First, it's instructive to look at economist Robert Shiller's website, which gives a historical glance at a cyclically adjusted price/earnings, or CAPE, ratio of the S&P 500 Index. (The concept of looking at this metric comes from Graham himself, and Grantham, Mayo, Van Otterloo analyst James Montier calls it the "Graham & Dodd P/E" in his book Value Investing: Tools and Techniques for Intelligent Investment.) Currently, the ratio is at nearly 21 times, which seems somewhat high by historical standards, though perhaps not inordinately so, given very low interest rates. The current multiple isn't nearly as high as the roughly 45 times earnings multiple the market reached in early 2000 or the 35x earnings multiple it reached in 1929, but it doesn't exactly appear to be a bargain basement multiple either. The average multiple for the index since 1881 is 18 times, according to Montier.

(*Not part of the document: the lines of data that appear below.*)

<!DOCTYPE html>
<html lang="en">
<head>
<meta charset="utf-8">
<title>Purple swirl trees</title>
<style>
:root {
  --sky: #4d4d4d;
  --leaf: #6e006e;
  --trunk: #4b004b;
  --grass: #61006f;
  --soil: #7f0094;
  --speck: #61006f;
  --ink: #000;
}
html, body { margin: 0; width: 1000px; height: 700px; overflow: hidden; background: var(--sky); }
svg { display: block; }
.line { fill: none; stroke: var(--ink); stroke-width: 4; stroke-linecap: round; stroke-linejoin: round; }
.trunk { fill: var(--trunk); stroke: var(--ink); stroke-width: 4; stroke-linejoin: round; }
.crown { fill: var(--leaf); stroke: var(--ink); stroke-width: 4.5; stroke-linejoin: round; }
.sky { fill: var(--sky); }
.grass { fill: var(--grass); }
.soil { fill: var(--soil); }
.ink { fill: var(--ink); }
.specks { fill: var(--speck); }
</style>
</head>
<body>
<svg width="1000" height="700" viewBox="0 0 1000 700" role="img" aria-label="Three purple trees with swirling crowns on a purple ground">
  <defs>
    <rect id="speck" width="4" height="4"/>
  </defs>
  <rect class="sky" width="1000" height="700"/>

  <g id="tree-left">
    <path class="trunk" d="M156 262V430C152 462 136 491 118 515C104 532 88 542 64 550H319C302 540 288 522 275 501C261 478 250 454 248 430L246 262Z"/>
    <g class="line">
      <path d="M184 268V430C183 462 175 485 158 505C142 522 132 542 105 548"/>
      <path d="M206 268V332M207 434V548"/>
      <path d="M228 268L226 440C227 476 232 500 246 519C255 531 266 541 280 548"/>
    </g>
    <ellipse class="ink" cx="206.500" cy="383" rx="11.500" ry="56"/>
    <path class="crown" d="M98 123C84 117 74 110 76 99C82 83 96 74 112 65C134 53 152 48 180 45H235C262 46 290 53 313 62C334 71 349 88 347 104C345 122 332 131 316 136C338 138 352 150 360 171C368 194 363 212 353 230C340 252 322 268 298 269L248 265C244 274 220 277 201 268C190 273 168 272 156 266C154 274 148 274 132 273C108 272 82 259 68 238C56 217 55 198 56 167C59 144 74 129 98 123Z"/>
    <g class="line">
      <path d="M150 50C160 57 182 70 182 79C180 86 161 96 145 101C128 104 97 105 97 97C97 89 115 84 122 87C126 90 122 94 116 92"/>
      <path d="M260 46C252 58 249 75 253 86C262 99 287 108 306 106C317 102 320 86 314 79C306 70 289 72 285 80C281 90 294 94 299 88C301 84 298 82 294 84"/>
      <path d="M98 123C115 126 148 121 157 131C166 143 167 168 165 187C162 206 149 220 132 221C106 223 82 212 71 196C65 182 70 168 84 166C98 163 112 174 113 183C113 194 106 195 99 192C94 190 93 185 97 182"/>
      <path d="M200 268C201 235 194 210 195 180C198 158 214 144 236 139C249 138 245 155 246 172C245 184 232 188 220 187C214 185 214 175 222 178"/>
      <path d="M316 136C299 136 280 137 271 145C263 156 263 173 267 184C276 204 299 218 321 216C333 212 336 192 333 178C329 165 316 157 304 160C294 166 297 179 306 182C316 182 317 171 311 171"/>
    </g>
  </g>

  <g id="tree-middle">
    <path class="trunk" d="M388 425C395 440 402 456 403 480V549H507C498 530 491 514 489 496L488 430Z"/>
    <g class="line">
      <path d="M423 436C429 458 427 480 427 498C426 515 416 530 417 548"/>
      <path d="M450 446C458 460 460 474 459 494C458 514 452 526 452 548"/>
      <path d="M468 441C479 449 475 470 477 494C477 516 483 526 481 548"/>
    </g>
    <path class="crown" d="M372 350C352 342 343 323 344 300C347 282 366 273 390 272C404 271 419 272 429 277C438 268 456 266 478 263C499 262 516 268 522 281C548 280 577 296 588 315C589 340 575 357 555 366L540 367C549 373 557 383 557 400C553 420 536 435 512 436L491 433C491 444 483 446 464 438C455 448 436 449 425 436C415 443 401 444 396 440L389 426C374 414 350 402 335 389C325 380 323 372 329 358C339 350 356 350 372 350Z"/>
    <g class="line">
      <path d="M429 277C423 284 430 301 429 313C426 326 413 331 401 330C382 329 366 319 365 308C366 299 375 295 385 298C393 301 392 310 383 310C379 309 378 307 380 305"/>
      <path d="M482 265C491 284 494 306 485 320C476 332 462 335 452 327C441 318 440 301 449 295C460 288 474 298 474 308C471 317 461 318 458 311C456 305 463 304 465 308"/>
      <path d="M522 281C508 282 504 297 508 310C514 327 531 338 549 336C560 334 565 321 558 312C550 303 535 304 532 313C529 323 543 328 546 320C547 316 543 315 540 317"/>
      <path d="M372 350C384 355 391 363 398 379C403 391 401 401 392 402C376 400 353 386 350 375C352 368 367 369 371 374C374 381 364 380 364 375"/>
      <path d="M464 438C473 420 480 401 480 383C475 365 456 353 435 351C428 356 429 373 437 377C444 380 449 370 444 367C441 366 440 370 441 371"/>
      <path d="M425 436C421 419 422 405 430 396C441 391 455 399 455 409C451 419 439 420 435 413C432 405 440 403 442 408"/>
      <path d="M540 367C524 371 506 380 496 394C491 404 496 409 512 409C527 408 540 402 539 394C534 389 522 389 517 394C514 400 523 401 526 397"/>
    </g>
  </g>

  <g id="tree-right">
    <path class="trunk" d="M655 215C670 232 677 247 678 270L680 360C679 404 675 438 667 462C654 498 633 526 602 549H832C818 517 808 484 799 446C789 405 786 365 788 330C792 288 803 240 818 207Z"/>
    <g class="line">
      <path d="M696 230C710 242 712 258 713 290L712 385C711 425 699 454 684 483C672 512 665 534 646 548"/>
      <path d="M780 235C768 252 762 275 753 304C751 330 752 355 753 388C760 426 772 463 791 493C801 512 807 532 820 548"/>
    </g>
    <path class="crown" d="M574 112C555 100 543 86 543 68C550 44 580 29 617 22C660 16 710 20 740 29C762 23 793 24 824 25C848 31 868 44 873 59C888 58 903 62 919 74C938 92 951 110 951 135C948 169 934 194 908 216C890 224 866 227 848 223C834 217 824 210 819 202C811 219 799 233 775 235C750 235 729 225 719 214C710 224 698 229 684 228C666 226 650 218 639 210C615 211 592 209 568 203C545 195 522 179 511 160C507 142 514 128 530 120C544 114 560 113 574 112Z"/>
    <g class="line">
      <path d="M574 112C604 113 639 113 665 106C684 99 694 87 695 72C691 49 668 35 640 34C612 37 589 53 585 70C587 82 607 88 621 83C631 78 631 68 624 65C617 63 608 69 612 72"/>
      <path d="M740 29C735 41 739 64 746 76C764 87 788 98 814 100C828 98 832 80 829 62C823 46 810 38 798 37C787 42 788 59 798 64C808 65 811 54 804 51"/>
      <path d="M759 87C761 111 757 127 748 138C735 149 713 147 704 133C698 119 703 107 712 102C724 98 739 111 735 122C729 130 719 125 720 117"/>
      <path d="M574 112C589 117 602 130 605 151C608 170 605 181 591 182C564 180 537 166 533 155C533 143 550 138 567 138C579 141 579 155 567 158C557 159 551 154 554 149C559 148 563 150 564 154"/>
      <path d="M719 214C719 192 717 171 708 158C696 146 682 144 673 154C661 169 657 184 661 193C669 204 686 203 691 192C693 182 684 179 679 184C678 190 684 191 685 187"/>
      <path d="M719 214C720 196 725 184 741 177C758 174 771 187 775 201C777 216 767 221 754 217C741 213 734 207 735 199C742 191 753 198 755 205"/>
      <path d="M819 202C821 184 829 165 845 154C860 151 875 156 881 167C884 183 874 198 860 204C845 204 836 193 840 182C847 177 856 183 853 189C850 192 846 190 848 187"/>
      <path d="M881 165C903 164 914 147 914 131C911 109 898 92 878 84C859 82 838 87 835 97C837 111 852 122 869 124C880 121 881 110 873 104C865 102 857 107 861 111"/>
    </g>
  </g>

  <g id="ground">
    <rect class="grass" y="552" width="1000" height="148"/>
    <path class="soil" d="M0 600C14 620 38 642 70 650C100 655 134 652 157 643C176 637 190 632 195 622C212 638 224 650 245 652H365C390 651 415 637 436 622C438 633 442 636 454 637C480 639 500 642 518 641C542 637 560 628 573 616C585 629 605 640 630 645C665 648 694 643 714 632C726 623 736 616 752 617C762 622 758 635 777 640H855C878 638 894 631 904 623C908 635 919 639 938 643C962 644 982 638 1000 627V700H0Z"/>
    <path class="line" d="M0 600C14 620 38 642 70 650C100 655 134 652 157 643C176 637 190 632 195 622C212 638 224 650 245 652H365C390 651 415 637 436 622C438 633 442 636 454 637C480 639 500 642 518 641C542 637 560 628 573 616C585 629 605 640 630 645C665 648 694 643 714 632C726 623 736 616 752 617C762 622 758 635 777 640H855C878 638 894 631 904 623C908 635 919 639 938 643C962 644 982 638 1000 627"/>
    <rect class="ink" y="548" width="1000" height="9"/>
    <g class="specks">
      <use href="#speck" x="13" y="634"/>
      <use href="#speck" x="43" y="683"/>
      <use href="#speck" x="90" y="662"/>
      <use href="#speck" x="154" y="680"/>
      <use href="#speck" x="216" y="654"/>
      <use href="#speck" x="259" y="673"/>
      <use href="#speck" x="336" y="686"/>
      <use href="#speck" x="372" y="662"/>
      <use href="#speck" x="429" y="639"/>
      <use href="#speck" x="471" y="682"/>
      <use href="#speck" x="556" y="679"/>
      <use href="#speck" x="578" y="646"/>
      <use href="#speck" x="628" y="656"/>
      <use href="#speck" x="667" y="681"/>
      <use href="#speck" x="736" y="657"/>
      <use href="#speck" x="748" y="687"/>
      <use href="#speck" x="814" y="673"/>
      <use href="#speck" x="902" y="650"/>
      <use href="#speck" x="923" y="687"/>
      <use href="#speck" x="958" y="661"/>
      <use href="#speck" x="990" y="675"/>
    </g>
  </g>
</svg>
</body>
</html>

It's also interesting to note that the CAPE never reached the lows in early March 2009 that it did during the Great Depression or even in 1981, when CAPE fell into the single digits. CAPE got to around 13 times in early 2009, but a combination of price increases and earnings declines has driven it up to around 21 times now.
Additionally, Charlie Dreifus of Royce Special Equity
Another possible cause for tempered expectations is Morningstar's own Market Valuation Graph, which shows the market to be 5% overpriced currently. That's not an egregious overpricing and certainly not as high as the all-time high of 14%, but it doesn't appear particularly cheap either. If we dig a little deeper into Morningstar's equity analysis, we see that only 35 stocks currently trade in 5-star territory or far enough below the analysts' fair value estimates to offer the margin of safety warranting a buy recommendation.
Finally, Warren Buffett's famous op-ed piece in the New York Times titled "Buy American. I Am." was published on Oct. 16, 2008, when the S&P 500 closed at 946. It's now at around 1,100 -- 16% higher.